At the moment, we have an open focus, but we will work on better defining it over the coming six months-one year. We’re not there yet, but the preliminary estimate is that we’re going to concentrate on agricultural properties and products, which are about $30 trillion in assets around the world. So, if we create the right momentum, the right climate on the market, we could be the first and biggest agricultural property asset tokenization platform on the globe. We then, perhaps, would move to tokenize just purely agriculture, for which we already have asset managers standing by, ready to invest. Moving fast is key.
Another scenario is we keep our options open for six months or one year and work on shaping a different orientation. Our winning points are, we are the first stellar-based token sale, we are developing a world-class team, and we are building joint-ventures around the world. And a strategic advantage whose importance is impossible to overstate, we’re creating a global legal framework. So, as you can see, strategy-wise we’re pretty well-heeled, but it’s still in development.
Right, so, what are the plans for the rest of the year other than what you’ve just mentioned?
During the coming months we plan on continuing to build the pipeline of projects, negotiating with asset managers, creating conditions for them to come onboard. Right now, we’re talking about the capacity of a hundred million dollars in our pipeline, I think, with the right people and assets we can go to billions. The interest in what we’re offering is genuine and very specific; asset tokenization, as the new business model, the new mass-market driver provides premium liquidity for the widest variety of assets.

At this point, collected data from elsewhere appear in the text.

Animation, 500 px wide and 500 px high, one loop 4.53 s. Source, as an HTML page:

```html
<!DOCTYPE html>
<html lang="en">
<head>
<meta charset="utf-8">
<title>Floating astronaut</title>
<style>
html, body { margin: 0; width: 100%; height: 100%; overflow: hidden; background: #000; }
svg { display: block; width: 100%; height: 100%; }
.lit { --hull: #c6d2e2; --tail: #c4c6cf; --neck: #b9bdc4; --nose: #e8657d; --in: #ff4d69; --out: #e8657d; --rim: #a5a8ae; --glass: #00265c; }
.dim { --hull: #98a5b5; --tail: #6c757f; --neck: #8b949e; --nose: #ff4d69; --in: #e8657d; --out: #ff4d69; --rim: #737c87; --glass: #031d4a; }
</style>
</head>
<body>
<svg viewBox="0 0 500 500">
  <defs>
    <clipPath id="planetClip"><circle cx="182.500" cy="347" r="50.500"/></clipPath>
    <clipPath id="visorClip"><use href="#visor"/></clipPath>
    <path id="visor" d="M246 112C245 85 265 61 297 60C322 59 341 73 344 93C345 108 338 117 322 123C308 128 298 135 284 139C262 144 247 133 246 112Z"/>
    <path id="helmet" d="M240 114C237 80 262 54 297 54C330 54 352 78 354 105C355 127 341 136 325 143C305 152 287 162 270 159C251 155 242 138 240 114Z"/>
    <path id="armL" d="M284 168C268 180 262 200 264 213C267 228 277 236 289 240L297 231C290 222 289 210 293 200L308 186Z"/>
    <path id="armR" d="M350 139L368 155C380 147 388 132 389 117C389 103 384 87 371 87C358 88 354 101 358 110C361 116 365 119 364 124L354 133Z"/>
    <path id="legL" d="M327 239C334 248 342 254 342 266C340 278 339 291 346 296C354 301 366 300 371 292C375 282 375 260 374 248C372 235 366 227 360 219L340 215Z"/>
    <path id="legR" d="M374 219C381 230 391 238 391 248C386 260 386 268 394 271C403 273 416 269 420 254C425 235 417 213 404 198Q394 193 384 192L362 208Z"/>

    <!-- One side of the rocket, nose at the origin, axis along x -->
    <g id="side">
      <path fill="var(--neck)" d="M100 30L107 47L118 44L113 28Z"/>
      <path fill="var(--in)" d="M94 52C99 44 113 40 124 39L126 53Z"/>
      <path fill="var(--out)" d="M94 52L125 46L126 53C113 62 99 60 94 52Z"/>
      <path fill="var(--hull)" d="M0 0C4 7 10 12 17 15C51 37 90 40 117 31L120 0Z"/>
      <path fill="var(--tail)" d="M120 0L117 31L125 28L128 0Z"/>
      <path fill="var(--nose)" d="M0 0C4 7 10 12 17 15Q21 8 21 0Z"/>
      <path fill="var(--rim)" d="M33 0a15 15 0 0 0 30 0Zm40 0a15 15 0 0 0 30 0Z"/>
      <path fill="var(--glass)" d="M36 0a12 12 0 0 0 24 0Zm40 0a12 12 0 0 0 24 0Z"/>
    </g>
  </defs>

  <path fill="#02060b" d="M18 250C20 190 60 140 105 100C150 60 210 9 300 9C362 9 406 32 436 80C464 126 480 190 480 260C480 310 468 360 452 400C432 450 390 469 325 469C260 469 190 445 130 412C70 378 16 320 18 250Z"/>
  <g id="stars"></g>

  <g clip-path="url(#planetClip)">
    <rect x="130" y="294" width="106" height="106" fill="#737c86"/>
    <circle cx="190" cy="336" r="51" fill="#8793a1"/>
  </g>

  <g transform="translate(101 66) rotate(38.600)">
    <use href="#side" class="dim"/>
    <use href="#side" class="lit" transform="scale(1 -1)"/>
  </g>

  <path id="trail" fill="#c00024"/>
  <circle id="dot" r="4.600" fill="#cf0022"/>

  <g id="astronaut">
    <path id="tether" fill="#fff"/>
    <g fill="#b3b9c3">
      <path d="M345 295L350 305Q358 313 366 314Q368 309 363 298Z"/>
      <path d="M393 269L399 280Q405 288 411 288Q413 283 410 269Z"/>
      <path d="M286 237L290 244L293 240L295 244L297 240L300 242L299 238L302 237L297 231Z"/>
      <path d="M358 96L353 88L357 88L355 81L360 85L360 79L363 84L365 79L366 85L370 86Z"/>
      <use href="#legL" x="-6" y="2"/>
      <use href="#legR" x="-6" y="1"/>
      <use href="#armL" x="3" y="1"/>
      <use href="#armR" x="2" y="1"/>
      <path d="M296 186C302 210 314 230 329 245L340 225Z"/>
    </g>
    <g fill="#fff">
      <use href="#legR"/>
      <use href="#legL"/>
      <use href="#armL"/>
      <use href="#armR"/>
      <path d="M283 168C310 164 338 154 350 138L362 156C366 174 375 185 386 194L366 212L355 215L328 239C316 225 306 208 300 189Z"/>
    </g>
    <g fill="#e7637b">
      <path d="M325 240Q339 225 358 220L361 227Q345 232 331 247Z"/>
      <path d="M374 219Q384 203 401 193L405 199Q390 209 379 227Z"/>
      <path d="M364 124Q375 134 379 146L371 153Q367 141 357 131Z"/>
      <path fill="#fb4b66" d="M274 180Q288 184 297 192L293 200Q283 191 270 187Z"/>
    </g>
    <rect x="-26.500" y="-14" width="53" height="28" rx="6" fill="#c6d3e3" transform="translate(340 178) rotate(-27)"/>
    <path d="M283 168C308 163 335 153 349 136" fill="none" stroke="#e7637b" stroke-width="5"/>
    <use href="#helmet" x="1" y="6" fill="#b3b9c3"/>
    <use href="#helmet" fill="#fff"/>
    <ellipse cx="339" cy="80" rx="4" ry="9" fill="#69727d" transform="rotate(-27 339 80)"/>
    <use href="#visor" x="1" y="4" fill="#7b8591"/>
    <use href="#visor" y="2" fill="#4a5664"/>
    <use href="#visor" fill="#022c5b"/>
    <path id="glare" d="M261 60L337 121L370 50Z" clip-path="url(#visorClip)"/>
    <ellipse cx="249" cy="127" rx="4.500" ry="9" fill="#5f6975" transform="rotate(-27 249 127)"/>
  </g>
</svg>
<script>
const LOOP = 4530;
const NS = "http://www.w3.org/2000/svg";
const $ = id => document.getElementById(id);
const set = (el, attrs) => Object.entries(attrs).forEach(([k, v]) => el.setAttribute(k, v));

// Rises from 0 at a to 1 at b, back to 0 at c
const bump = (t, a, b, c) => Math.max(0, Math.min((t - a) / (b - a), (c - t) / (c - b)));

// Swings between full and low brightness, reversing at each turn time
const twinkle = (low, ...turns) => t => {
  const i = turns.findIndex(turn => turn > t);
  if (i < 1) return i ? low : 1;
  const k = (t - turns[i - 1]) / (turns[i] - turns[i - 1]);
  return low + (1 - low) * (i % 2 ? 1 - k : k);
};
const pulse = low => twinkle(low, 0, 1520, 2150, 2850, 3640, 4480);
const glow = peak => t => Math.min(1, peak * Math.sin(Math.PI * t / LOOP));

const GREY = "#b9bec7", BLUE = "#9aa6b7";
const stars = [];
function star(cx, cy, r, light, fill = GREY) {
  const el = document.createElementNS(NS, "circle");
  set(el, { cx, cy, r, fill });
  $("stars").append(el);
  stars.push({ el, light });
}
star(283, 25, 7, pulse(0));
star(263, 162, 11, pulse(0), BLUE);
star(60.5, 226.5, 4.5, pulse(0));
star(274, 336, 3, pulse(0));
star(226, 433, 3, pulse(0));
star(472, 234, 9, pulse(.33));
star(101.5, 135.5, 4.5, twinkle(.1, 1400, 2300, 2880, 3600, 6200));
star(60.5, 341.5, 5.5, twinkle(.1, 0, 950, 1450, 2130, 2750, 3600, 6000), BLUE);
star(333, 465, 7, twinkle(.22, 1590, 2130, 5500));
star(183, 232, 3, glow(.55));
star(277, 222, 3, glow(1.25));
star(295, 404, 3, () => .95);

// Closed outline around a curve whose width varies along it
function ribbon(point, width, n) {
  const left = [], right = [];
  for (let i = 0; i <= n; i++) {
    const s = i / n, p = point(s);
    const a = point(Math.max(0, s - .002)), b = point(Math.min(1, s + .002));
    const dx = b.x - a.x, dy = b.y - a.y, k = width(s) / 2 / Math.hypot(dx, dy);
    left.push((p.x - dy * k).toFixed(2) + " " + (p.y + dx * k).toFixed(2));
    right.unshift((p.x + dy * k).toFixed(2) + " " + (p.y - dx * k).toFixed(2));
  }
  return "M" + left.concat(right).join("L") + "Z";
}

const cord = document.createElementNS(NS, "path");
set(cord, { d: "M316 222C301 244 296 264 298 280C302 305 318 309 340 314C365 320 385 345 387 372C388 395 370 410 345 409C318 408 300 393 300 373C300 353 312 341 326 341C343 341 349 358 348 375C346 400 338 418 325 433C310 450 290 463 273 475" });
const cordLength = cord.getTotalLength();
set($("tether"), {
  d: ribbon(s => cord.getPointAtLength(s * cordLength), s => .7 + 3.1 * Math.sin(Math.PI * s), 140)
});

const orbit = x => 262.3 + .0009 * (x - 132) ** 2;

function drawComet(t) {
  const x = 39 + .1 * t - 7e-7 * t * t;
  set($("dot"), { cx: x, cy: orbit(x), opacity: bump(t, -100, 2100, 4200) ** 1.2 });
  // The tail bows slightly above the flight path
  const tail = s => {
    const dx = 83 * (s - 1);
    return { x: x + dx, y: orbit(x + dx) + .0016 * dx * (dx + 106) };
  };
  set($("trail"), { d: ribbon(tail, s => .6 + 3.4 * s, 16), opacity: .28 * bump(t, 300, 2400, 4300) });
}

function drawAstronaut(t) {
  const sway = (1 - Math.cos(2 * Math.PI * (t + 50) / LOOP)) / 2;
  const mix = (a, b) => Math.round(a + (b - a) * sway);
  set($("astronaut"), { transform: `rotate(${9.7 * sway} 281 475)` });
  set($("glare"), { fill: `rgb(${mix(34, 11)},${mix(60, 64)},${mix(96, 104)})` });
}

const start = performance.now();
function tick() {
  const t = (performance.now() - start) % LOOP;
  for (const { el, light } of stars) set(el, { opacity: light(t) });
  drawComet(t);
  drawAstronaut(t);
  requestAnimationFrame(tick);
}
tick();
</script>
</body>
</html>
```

Is it safe to say that Smartlands is moving away entirely from utility tokens towards tokenization? Or you’re still keeping an eye on everything that goes on in that space – utility tokens? Or just security tokens all the way?
We keep an eye on the market. Maybe some utility tokens can be converted to security tokens because there is some sort of legal grey zone, in which the utility tokens are issued by all those ICOs that are happening as we speak. Some of them can be converted and moved to regulated jurisdictions. Consider: our token (SLT) is a utility “payment access” token, but we’re building a platform for security tokens. We’re kind of playing both sides but biased towards the securities; they’re more interesting, it’s the next trend.
That was going to be my next question because the trend is clear: the security token is the next best thing. Why is that? What’s so exciting about the security tokens as opposed to the utility, which is just, well, buying coins?
The security token is an evolution from physical ownership towards digital ownership, which means more effective, faster, instantaneous transfer of rights and value. Digitalization is happening in all industries and finance is in a well-defined lead clearly demonstrating that these digital securities are what the evolution of the legacy financial industry is. And all that is happening on the blockchain. A security token is backed by the asset, a specific asset – a business, a cash flow, a property of some sort. We tokenize equity bond backed by real asset behind it whereas a utility token can go to zero fast because it’s an invisible and unusable product: if nobody is using it, it’s worthless.